Your objective
Each line of the data below containing "const" needs to be listed.

[Dataset]

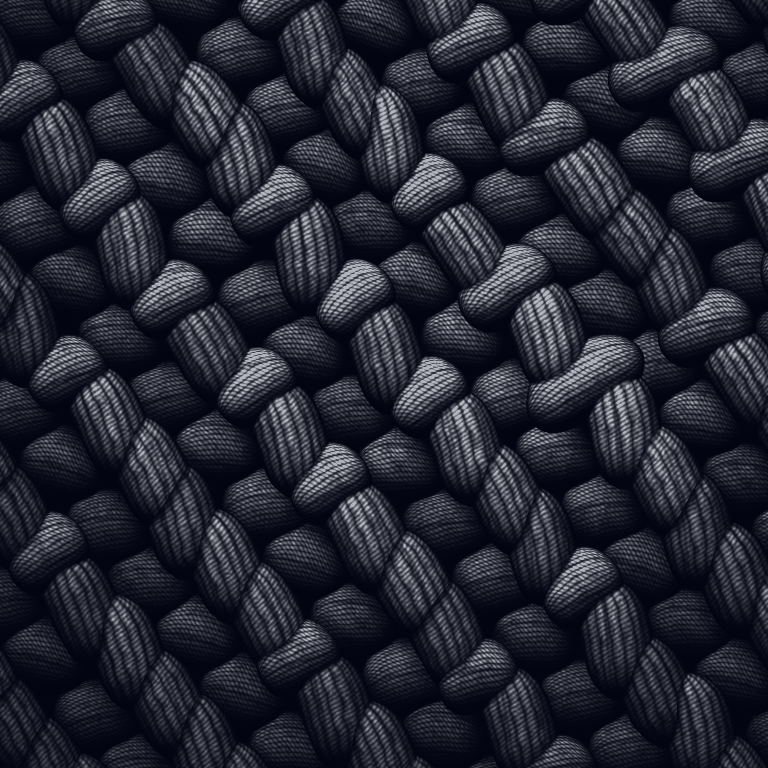
This texture is drawn by a WebGL 2 fragment shader. Its source:

```glsl
#version 300 es
precision highp float;
// Dark twisted ropes running diagonally over rows of rounded yarn knobs.

uniform vec2 u_resolution;
out vec4 fragColor;

const float LANE = 0.171;      // distance between neighbouring ropes
const float PITCH = 0.08;      // distance between strands along a rope
const vec2 ALONG = vec2(0.63, -0.776);
const vec2 ACROSS = vec2(0.776, 0.63);

vec2 hash2(vec2 p) {
  vec3 h = fract(p.xyx * vec3(0.1031, 0.1030, 0.0973));
  h += dot(h, h.yzx + 33.33);
  return fract((h.xx + h.yz) * h.zy);
}

float gradientNoise(vec2 p) {
  vec2 i = floor(p), f = fract(p), u = f * f * (3.0 - 2.0 * f);
  vec2 e = vec2(1.0, 0.0);
  float a = dot(hash2(i) * 2.0 - 1.0, f);
  float b = dot(hash2(i + e.xy) * 2.0 - 1.0, f - e.xy);
  float c = dot(hash2(i + e.yx) * 2.0 - 1.0, f - e.yx);
  float d = dot(hash2(i + e.xx) * 2.0 - 1.0, f - e.xx);
  return mix(mix(a, b, u.x), mix(c, d, u.x), u.y);
}

// Adds one bulging bundle of threads if it lies above what is there.
void addBundle(vec2 offset, float tilt, vec2 radius, float lift, float threads,
               float gain, inout float top, inout float tone) {
  vec2 axis = vec2(cos(tilt), sin(tilt)), side = vec2(-axis.y, axis.x);
  vec2 q = vec2(dot(offset, axis), dot(offset, side)) / radius;
  q.y += 0.16 * q.x * q.x - 0.05;
  float ends = q.x * q.x * abs(q.x);
  float rest = 1.0 - ends - q.y * q.y;
  if (rest <= 0.0) return;
  float dome = sqrt(rest), height = lift + dome * radius.y;
  if (height <= top) return;
  // A dark crease forms where the bundle meets the one below it
  float crease = smoothstep(-0.002, 0.012, height - max(top, lift));
  top = height;

  // Rounded shading, lit from above
  vec3 normal = normalize(vec3(axis * q.x * abs(q.x) + side * q.y, dome));
  float light = max(dot(normal, normalize(vec3(-0.56, 0.2, 0.74))), 0.0);
  light = pow(light, 2.2) * smoothstep(0.02, 0.6, dome) * crease;

  // Threads gather at the ends; each one carries a fine oblique ply
  float lat = clamp(q.y / sqrt(1.0 - ends), -1.0, 1.0);
  vec2 place = offset + lift * 9.0 + tilt;
  float wear = gradientNoise(place * 60.0);
  float fuzz = gradientNoise(place * 240.0);
  float turn = asin(lat);
  float phase = turn * 2.0 * threads + q.x * 1.8 + wear * 1.8;
  float cord = sqrt(0.5 + 0.5 * cos(phase));
  float heavy = smoothstep(0.0, 0.3, abs(sin(turn * 3.0 + q.x * 0.6 + tilt * 5.0)));
  float ply = 0.5 + 0.5 * sin(q.x * radius.x * 1080.0 + phase * 0.9 + wear * 2.0);
  float weave = mix(0.2, 1.0, cord) * mix(0.42, 1.0, ply) * mix(0.5, 1.0, heavy);
  tone = gain * light * weave * (1.0 + 0.5 * wear + 0.8 * fuzz);
}

float ropeTone(vec2 p) {
  vec2 q = vec2(dot(p, ALONG), dot(p, ACROSS));
  q.y += 0.015 * gradientNoise(p * 4.0 + 7.0);
  float lane = floor((q.y - 0.048) / LANE + 0.5);
  float top = 0.0, tone = 0.0;

  // Knobs in the gaps, shaded by the ropes beside them
  float fromRope = abs(q.y - 0.048 - lane * LANE) / LANE;
  float shade = smoothstep(0.18, 0.46, fromRope);
  for (int i = -1; i <= 0; i++) {
    float row = lane + float(i);
    float start = 0.02 + 0.03 * hash2(vec2(row, 5.0)).x;
    float cell = floor((q.x - start) / 0.095 + 0.5);
    for (int j = -1; j <= 1; j++) {
      vec2 id = vec2(row, cell + float(j));
      vec2 r = hash2(id + 40.0);
      vec2 centre = vec2(start + id.y * 0.095, 0.048 + (row + 0.5) * LANE);
      addBundle(q - centre - (r - 0.5) * 0.012, 0.95 + 0.6 * (r.x - 0.5),
                vec2(0.058, 0.051), 0.004 * r.y, 24.0, (0.65 + 0.35 * r.y) * shade, top, tone);
    }
  }

  // Ropes: slanted strands, with crosswise wraps at some of the places
  for (int i = -1; i <= 1; i++) {
    float row = lane + float(i);
    float start = PITCH * hash2(vec2(row, 11.0)).y;
    float cell = floor((q.x - start) / PITCH + 0.5);
    for (int j = -2; j <= 2; j++) {
      vec2 id = vec2(row, cell + float(j));
      vec2 r = hash2(id + 80.0);
      vec2 centre = vec2(start + id.y * PITCH, 0.048 + row * LANE);
      vec2 spot = centre.x * ALONG + centre.y * ACROSS;
      vec2 offset = q - centre - (r - 0.5) * 0.012;
      bool wrap = mod(id.y, 2.0) > 0.5 && r.x < 0.3 + 0.45 * spot.y;
      // Wraps grow into long crossing strands toward the upper right
      float stretch = r.y * smoothstep(0.55, 0.85, spot.x) * smoothstep(0.3, 0.5, spot.y);
      float gain = 1.15 + 0.6 * r.y;
      if (wrap)
        addBundle(offset, 1.35 + 0.5 * (r.y - 0.5), vec2(0.056 + 0.05 * stretch, 0.047),
                  0.041, 18.0, gain + 0.1, top, tone);
      else
        addBundle(offset, -0.28 + 0.45 * (r.x - 0.5), vec2(0.08, 0.047),
                  0.037 + 0.004 * r.y, 9.0, gain, top, tone);
    }
  }
  return tone;
}

void main() {
  // Four samples per pixel smooth the edges
  float tone = 0.0;
  for (int k = 0; k < 4; k++) {
    vec2 jitter = vec2(k & 1, k >> 1) * 0.5 - 0.25;
    tone += 0.25 * ropeTone((gl_FragCoord.xy + jitter) / u_resolution);
  }
  vec2 p = gl_FragCoord.xy / u_resolution;
  float glow = mix(0.45, 1.15, smoothstep(0.85, 0.15, distance(p, vec2(0.56, 0.66))));
  vec3 shadow = vec3(0.010, 0.017, 0.068), yarn = vec3(0.70, 0.71, 0.74);
  fragColor = vec4(mix(shadow, yarn, clamp(tone * glow, 0.0, 1.0)), 1.0);
}
```
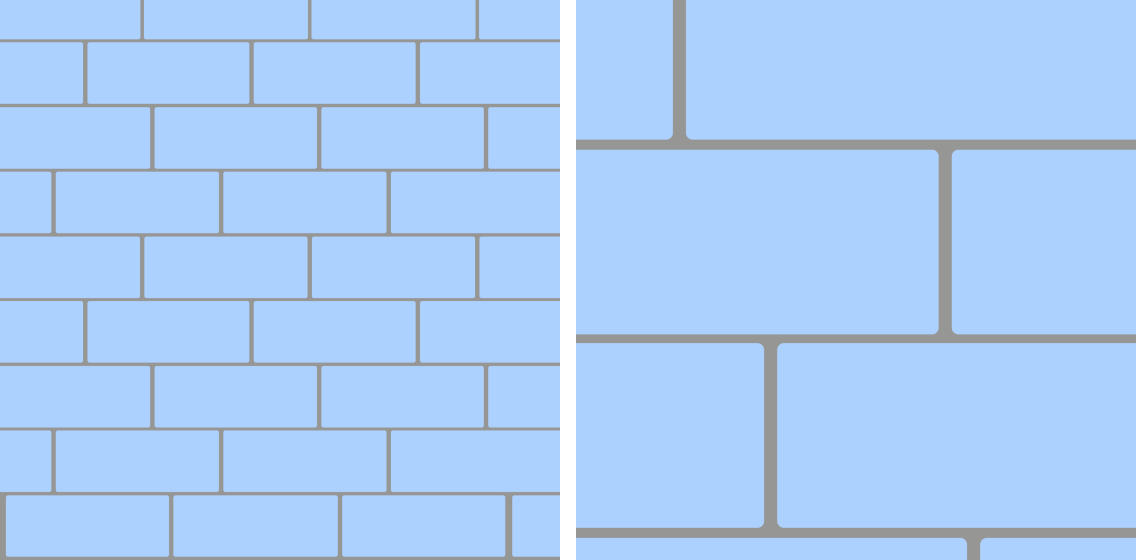
Left, the full canvas; right, a detail of the centre.
This pattern is drawn by a Shadertoy shader. Its source:

```glsl
// Pale blue brick wall with thin grey mortar and courses staggered in a cycle of four.

const vec3 BRICK_COLOR = vec3(0.675, 0.820, 1.0);
const vec3 MORTAR_COLOR = vec3(0.59, 0.588, 0.582);
const float COURSE_HEIGHT = 0.11553;
const float FIRST_BED = 0.0029;     // height of the lowest mortar bed
const float TOP_COURSE = 8.0;
const float LAST_COLUMN = 2.0;      // this brick runs on past the right side
const float CORNER_RADIUS = 0.004;

// Joint position (x) and brick pitch (y) for each course
vec2 courseLayout(float course) {
    if (course < 0.5) return vec2(0.3057, 0.3014);
    int phase = int(mod(course, 4.0));
    vec4 starts = vec4(0.2539, 0.0957, 0.2721, 0.1523);
    vec4 pitches = vec4(0.2992, 0.2992, 0.2979, 0.2969);
    return vec2(starts[phase], pitches[phase]);
}

// Half thickness of a horizontal bed: even ones are slightly thinner
float bedHalf(float bed) {
    bool thin = bed > 0.5 && mod(bed, 2.0) < 0.5;
    return thin ? 0.0026 : 0.0030;
}

// Half thickness of a vertical joint: wide every third one at the bottom
float jointHalf(float course, float joint) {
    if (course < 0.5 && mod(joint + 1.0, 3.0) < 0.5) return 0.0062;
    return course > TOP_COURSE - 0.5 ? 0.0031 : 0.0039;
}

// Signed distance to a rounded box given by two opposite corners
float roundedBox(vec2 p, vec2 low, vec2 high, float radius) {
    vec2 q = abs(p - 0.5 * (low + high)) - 0.5 * (high - low) + radius;
    return length(max(q, 0.0)) + min(max(q.x, q.y), 0.0) - radius;
}

// Signed distance to the brick in the cell that holds p
float brickDistance(vec2 p) {
    float course = clamp(floor((p.y - FIRST_BED) / COURSE_HEIGHT), 0.0, TOP_COURSE);
    vec2 layout_ = courseLayout(course);
    float column = min(floor((p.x - layout_.x) / layout_.y), LAST_COLUMN);

    vec2 cell = vec2(layout_.y, COURSE_HEIGHT);
    vec2 low = vec2(layout_.x, FIRST_BED) + vec2(column, course) * cell;
    vec2 high = low + cell;
    low += vec2(jointHalf(course, column), bedHalf(course));
    high -= vec2(jointHalf(course, column + 1.0), bedHalf(course + 1.0));
    if (column > LAST_COLUMN - 0.5) high.x = 2.0;

    return roundedBox(p, low, high, CORNER_RADIUS);
}

void mainImage(out vec4 fragColor, in vec2 fragCoord) {
    vec2 p = fragCoord / iResolution.y;
    float softness = 0.7 / iResolution.y;
    float mortar = smoothstep(-softness, softness, brickDistance(p));
    fragColor = vec4(mix(BRICK_COLOR, MORTAR_COLOR, mortar), 1.0);
}
```
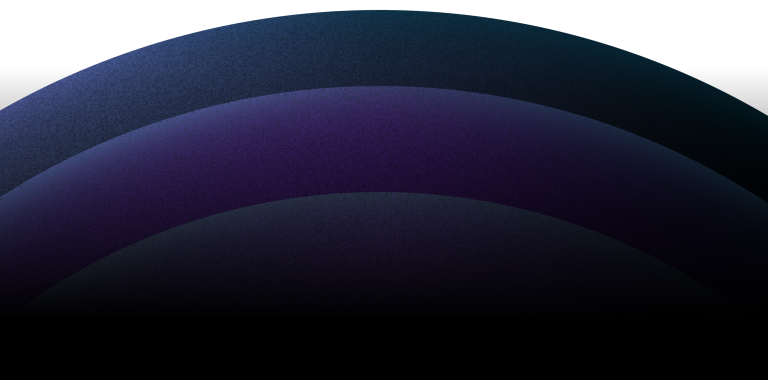
Give the GLSL for this background, as a Shadertoy shader.

```glsl
#define CENTER_X 0.988
#define FADE_TOP 0.823
#define FADE_BOTTOM 0.167
#define BASE_STRIP 0.0105
#define GRAIN_CELLS 300.0
#define GRAIN_LIGHT 0.16
#define GRAIN_SPREAD 0.022

float hash(vec2 cell) {
    vec3 p = fract(vec3(cell.xyx) * 0.1031);
    p += dot(p, p.yzx + 33.33);
    return fract((p.x + p.y) * p.z);
}

// Three color stops at x = 0, 1 and 2
vec3 ramp(vec3 left, vec3 middle, vec3 right, float x) {
    vec3 color = mix(left, middle, clamp(x, 0.0, 1.0));
    return mix(color, right, clamp(x - 1.0, 0.0, 1.0));
}

// Distance inside a disc, given its highest point and radius
float discDepth(vec2 p, float top, float radius) {
    return radius - length(p - vec2(CENTER_X, top - radius));
}

// Paint a disc whose rim light decays toward the body color
vec3 paintDisc(vec3 below, float depth, vec3 rim, vec3 body,
               float falloff, float grain, float pixel) {
    float lit = exp(-max(depth + grain * GRAIN_SPREAD, 0.0) / falloff);
    vec3 color = mix(body, rim, lit) * (1.0 + grain * GRAIN_LIGHT);
    return mix(below, color, smoothstep(-0.7 * pixel, 0.7 * pixel, depth));
}

void mainImage(out vec4 fragColor, in vec2 fragCoord) {
    float pixel = 1.0 / iResolution.y;
    vec2 p = (fragCoord - 0.5 * iResolution.xy) * pixel + vec2(1.0, 0.5);
    float grain = 2.0 * hash(floor(p * GRAIN_CELLS) + 64.0) - 1.0;
    vec3 color = vec3(1.0);

    // Outer disc: blue to teal
    vec3 rim = ramp(vec3(0.32, 0.36, 0.62), vec3(0.05, 0.20, 0.28),
                    vec3(0.01, 0.11, 0.15), p.x);
    vec3 body = ramp(vec3(0.22, 0.27, 0.42), vec3(0.10, 0.12, 0.20),
                     vec3(0.0, 0.005, 0.015), p.x);
    color = paintDisc(color, discDepth(p, 0.974, 1.995),
                      rim, body, 0.09, grain, pixel);

    // Middle disc: slate rim over purple
    rim = ramp(vec3(0.42, 0.52, 0.82), vec3(0.23, 0.25, 0.43),
               vec3(0.08, 0.19, 0.27), p.x);
    body = ramp(vec3(0.28, 0.15, 0.49), vec3(0.22, 0.09, 0.37),
                vec3(0.03, 0.01, 0.10), p.x);
    color = paintDisc(color, discDepth(p, 0.776, 1.83),
                      rim, body, 0.085, grain, pixel);

    // Inner disc: gray-blue rim over violet
    rim = ramp(vec3(0.38, 0.49, 0.66), vec3(0.27, 0.35, 0.48),
               vec3(0.07, 0.14, 0.20), p.x);
    body = ramp(vec3(0.28, 0.23, 0.50), vec3(0.31, 0.21, 0.51),
                vec3(0.07, 0.04, 0.16), p.x);
    color = paintDisc(color, discDepth(p, 0.5, 1.59),
                      rim, body, 0.07, grain, pixel);

    // Linear fade to black, then the white base strip
    color *= clamp((p.y - FADE_BOTTOM) / (FADE_TOP - FADE_BOTTOM), 0.0, 1.0);
    float strip = 1.0 - smoothstep(-0.5 * pixel, 0.5 * pixel, p.y - BASE_STRIP);
    color = mix(color, vec3(1.0), strip);

    fragColor = vec4(clamp(color, 0.0, 1.0), 1.0);
}
```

[/Dataset]

Task result
const float LANE = 0.171;      // distance between neighbouring ropes
const float PITCH = 0.08;      // distance between strands along a rope
const vec2 ALONG = vec2(0.63, -0.776);
const vec2 ACROSS = vec2(0.776, 0.63);
const vec3 BRICK_COLOR = vec3(0.675, 0.820, 1.0);
const vec3 MORTAR_COLOR = vec3(0.59, 0.588, 0.582);
const float COURSE_HEIGHT = 0.11553;
const float FIRST_BED = 0.0029;     // height of the lowest mortar bed
const float TOP_COURSE = 8.0;
const float LAST_COLUMN = 2.0;      // this brick runs on past the right side
const float CORNER_RADIUS = 0.004;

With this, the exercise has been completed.